Imagine being pulled over on suspicion of driving drunk even though you hadn’t had a drop of alcohol. Now imagine a blood alcohol test showing you were at twice the legal limit – again, even though you hadn’t drunk any alcohol.
Such was the case of a North Carolina man, who insisted he hadn’t drunk despite his blood alcohol level being 0.2%, more than twice the legal limit of 0.08%. He was pulled over but refused to take a breathalyzer, so he was taken to a hospital, where his BAC was determined.
He continued to say he hadn’t touched alcohol but, naturally, no one believed him.
It wasn’t until he was studied by researchers at the Richmond University Medical Center in New York that he found out what was causing his alleged drunkenness – a medical condition.
CNN reported the man was discovered to have a rare condition known as auto-brewery system (ABS) or gut fermentation syndrome. The condition causes his body to convert carbohydrates into alcohol.
The doctors that studied him published a study in BMJ Open Gastroenterology about his condition and what they did to treat him. The study’s lead author, Fahad Malik, chief internal medicine resident at the University of Alabama-Birmingham, told CNN what happens to a person with the condition.
“These patients have the exact same implications of alcoholism: the smell, the breath, drowsiness, gait changes,” Malik told the outlet. “They will present as someone who’s intoxicated by alcohol, but the only difference here is that these patients can be treated by antifungal medications.”
The man didn’t have the condition his entire life.
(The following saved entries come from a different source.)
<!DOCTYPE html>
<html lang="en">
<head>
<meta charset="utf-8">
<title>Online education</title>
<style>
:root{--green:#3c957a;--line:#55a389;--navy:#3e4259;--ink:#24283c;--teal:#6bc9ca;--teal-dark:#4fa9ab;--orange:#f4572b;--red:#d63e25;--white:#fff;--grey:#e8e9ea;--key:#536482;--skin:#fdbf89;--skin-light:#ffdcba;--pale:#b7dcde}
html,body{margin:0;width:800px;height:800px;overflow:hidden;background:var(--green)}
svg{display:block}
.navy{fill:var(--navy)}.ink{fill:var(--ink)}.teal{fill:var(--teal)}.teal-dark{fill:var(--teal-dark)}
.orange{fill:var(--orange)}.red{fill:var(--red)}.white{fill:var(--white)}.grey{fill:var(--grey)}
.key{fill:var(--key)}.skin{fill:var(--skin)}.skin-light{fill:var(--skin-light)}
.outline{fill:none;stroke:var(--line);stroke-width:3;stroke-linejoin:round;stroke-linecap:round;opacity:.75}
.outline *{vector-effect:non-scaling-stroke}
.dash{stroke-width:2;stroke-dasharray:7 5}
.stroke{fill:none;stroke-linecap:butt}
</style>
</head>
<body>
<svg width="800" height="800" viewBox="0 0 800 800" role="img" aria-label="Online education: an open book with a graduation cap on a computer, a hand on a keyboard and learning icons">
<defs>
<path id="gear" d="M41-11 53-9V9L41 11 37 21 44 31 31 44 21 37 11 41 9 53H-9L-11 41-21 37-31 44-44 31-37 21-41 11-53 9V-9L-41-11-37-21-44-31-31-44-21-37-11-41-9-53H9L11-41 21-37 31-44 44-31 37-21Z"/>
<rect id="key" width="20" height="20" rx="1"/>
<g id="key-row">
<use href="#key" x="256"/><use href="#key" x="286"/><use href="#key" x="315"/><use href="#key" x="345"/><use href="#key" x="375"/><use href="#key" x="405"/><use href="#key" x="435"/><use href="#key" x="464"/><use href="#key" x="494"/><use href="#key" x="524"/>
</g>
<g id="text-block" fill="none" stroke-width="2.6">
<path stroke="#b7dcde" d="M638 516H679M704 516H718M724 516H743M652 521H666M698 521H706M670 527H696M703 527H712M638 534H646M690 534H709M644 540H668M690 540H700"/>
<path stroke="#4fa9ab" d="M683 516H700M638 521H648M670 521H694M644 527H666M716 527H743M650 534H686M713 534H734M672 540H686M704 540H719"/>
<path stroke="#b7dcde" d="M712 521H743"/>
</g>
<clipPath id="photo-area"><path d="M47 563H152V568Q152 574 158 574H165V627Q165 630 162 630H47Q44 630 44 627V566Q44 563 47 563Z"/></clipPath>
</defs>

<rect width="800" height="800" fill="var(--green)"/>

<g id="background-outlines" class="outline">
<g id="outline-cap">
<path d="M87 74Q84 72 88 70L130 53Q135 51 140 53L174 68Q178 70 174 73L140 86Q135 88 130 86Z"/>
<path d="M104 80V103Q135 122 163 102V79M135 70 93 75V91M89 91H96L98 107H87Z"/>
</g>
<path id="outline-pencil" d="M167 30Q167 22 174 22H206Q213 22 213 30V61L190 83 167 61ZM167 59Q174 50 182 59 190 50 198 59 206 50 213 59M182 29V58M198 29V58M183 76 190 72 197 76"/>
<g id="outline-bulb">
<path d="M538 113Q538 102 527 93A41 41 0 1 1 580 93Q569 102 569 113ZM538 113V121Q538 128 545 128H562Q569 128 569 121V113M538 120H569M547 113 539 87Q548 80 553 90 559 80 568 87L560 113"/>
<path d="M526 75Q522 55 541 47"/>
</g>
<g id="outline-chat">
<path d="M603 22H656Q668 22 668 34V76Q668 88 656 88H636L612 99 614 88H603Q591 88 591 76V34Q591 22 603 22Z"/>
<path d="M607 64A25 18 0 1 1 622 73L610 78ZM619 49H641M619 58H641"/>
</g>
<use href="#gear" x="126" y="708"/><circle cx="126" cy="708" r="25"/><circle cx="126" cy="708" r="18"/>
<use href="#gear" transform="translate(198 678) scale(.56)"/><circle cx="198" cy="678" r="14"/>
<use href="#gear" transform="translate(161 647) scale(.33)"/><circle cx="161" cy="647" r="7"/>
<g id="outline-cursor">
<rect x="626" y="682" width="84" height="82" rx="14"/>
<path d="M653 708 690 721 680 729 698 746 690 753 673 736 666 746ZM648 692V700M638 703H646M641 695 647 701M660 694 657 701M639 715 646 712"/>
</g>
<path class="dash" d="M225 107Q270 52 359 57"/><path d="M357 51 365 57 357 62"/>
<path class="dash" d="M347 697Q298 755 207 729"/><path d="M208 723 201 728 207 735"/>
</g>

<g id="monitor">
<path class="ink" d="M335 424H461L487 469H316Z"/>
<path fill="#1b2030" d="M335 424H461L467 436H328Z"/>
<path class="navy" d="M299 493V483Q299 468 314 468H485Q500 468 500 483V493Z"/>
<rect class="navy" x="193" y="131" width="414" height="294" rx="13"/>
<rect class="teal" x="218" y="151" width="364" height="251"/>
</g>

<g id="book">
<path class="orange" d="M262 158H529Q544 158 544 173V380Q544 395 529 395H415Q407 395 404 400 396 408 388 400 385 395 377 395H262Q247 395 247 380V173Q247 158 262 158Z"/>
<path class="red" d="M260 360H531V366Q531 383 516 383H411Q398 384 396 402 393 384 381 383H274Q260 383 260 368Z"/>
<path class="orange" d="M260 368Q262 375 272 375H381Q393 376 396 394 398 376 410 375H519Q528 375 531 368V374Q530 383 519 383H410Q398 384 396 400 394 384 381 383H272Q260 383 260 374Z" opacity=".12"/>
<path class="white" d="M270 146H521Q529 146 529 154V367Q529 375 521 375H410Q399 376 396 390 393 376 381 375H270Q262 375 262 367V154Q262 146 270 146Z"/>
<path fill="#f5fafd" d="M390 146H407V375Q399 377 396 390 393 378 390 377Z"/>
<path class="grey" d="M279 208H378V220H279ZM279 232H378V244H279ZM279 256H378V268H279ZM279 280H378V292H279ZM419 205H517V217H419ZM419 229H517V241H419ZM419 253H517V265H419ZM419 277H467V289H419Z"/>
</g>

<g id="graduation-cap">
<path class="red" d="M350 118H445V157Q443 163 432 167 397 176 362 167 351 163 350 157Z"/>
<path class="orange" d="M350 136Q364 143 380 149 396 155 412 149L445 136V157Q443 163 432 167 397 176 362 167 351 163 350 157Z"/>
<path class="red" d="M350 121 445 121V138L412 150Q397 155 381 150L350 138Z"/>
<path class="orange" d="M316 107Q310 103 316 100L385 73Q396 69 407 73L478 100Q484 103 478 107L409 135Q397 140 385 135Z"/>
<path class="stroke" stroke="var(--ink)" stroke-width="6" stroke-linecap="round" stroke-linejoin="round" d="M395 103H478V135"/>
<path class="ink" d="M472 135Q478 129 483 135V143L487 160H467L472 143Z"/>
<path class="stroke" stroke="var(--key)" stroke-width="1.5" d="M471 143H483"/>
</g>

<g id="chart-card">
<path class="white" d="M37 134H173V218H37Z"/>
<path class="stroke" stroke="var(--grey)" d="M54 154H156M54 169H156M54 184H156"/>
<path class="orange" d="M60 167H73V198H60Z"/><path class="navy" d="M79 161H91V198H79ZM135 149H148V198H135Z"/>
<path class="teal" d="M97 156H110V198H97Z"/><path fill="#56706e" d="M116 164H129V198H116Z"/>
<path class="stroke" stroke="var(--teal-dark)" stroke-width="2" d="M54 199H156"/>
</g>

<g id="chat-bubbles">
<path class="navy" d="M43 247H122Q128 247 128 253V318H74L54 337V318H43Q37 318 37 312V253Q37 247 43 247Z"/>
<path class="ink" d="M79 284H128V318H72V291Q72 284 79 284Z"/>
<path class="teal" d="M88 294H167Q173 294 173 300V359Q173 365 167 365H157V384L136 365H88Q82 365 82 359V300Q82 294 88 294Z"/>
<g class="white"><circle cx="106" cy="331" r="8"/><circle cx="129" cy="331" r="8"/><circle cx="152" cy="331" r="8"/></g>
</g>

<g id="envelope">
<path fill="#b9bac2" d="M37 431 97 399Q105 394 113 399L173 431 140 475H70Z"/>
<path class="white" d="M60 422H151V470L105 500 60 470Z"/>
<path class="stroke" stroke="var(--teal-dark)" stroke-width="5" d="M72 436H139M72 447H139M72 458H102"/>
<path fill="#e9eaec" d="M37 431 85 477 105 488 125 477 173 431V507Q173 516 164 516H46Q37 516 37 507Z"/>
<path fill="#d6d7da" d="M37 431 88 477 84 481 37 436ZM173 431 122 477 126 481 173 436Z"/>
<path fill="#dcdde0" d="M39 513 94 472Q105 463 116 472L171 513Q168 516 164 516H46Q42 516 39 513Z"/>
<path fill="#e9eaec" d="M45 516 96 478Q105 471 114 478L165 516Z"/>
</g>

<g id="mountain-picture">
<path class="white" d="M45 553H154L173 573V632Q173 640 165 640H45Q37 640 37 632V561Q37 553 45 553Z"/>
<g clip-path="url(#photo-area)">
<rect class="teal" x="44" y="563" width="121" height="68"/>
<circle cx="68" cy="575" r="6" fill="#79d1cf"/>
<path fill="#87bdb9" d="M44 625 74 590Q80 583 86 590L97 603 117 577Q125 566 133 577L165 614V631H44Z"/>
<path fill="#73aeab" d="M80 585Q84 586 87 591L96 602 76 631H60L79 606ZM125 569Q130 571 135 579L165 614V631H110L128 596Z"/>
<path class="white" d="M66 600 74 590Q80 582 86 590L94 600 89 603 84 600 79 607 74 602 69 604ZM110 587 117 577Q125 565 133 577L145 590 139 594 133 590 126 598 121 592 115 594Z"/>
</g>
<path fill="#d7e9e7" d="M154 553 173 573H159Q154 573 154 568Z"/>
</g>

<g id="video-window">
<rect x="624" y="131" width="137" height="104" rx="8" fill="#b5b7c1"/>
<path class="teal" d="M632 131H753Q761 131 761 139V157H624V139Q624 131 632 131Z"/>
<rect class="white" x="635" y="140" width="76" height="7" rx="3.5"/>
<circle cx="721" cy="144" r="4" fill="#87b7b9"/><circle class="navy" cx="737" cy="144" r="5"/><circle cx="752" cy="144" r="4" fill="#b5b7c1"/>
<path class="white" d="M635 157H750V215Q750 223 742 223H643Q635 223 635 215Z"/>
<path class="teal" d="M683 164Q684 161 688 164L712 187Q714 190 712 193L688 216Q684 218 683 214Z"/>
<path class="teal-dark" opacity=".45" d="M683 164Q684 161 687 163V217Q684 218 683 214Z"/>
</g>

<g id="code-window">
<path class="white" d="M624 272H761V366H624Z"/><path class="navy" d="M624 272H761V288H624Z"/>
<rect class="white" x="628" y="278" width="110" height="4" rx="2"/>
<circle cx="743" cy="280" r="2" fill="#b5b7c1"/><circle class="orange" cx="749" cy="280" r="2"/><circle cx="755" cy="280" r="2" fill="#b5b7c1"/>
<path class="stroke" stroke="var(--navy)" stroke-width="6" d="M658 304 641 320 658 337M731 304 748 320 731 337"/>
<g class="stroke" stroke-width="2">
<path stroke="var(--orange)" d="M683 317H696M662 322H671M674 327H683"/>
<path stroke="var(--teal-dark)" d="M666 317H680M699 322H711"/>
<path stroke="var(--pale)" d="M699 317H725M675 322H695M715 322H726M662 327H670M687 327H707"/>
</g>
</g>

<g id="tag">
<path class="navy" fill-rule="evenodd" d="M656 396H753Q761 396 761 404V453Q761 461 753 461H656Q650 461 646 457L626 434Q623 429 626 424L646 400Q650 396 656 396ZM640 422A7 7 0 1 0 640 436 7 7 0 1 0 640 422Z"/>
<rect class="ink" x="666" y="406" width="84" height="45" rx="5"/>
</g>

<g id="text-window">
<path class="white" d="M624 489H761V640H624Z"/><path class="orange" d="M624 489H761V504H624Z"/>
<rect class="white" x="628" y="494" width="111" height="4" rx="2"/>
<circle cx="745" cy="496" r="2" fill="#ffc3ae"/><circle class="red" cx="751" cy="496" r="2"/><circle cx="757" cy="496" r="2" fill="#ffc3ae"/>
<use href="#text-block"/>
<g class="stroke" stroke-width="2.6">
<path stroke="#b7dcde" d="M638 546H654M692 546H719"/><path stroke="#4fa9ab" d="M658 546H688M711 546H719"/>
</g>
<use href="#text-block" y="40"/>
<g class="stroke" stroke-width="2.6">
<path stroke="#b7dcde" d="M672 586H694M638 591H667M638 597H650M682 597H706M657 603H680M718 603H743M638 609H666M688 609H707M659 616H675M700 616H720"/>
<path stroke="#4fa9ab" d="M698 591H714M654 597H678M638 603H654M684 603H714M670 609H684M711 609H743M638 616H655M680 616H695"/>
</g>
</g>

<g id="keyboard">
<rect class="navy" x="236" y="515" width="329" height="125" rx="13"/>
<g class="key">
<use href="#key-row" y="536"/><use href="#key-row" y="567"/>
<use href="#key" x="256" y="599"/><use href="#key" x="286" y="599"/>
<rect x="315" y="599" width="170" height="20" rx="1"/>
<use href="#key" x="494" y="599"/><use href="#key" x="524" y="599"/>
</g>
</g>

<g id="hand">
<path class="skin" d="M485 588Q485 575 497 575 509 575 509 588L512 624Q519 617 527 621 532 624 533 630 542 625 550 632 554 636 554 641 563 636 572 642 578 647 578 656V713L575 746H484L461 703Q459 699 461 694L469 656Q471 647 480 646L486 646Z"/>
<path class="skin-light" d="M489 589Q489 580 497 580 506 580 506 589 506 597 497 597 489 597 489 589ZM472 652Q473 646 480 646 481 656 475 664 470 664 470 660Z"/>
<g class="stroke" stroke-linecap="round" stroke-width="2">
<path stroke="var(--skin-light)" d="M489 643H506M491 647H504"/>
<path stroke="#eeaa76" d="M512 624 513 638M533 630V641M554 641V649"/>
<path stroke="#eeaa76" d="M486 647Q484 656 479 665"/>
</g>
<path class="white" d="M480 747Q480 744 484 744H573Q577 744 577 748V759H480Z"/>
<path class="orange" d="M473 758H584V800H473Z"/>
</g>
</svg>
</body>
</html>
It wasn’t like he was falling down “drunk” in grade school. The condition developed after he took antibiotics to treat an injury to his thumb.
“His personality started to change, researchers wrote in the study, and he experienced episodes of depression, ‘brain fog,’ memory loss and aggressive behavior that was out of character for him,” CNN reported.
Three years after his drunk driving arrest, doctors in Ohio found two strains of yeast and told him to cut carbs out of his diet and take supplements. He seemed fine at first, but a few weeks later he began acting drunk again.
Nothing seemed to help the condition, and at some point the man fell down due to his blood alcohol level, leading to brain bleeding. Eventually, after finding an online support group, the man was directed to the Richmond University Medical Center. The researchers there found that, possibly due to the antibiotics he had taken for his thumb, his “gut microbiome” had been altered, leading to ABS.
The man was given probiotics and treated with antifungal therapies, which helped his condition. After a year and a half – except for one time when he ate pizza and beer – he appears to be nearly cured.
“Approximately 1.5 years later, he remains asymptomatic and has resumed his previous lifestyle, including eating a normal diet while still checking his breath alcohol levels sporadically,” the study’s authors wrote, as reported by CNN.
This man is not the only one with this condition. It has been studied since the early part of the century, and researchers hope their method of treating the North Carolina man can help others with the condition.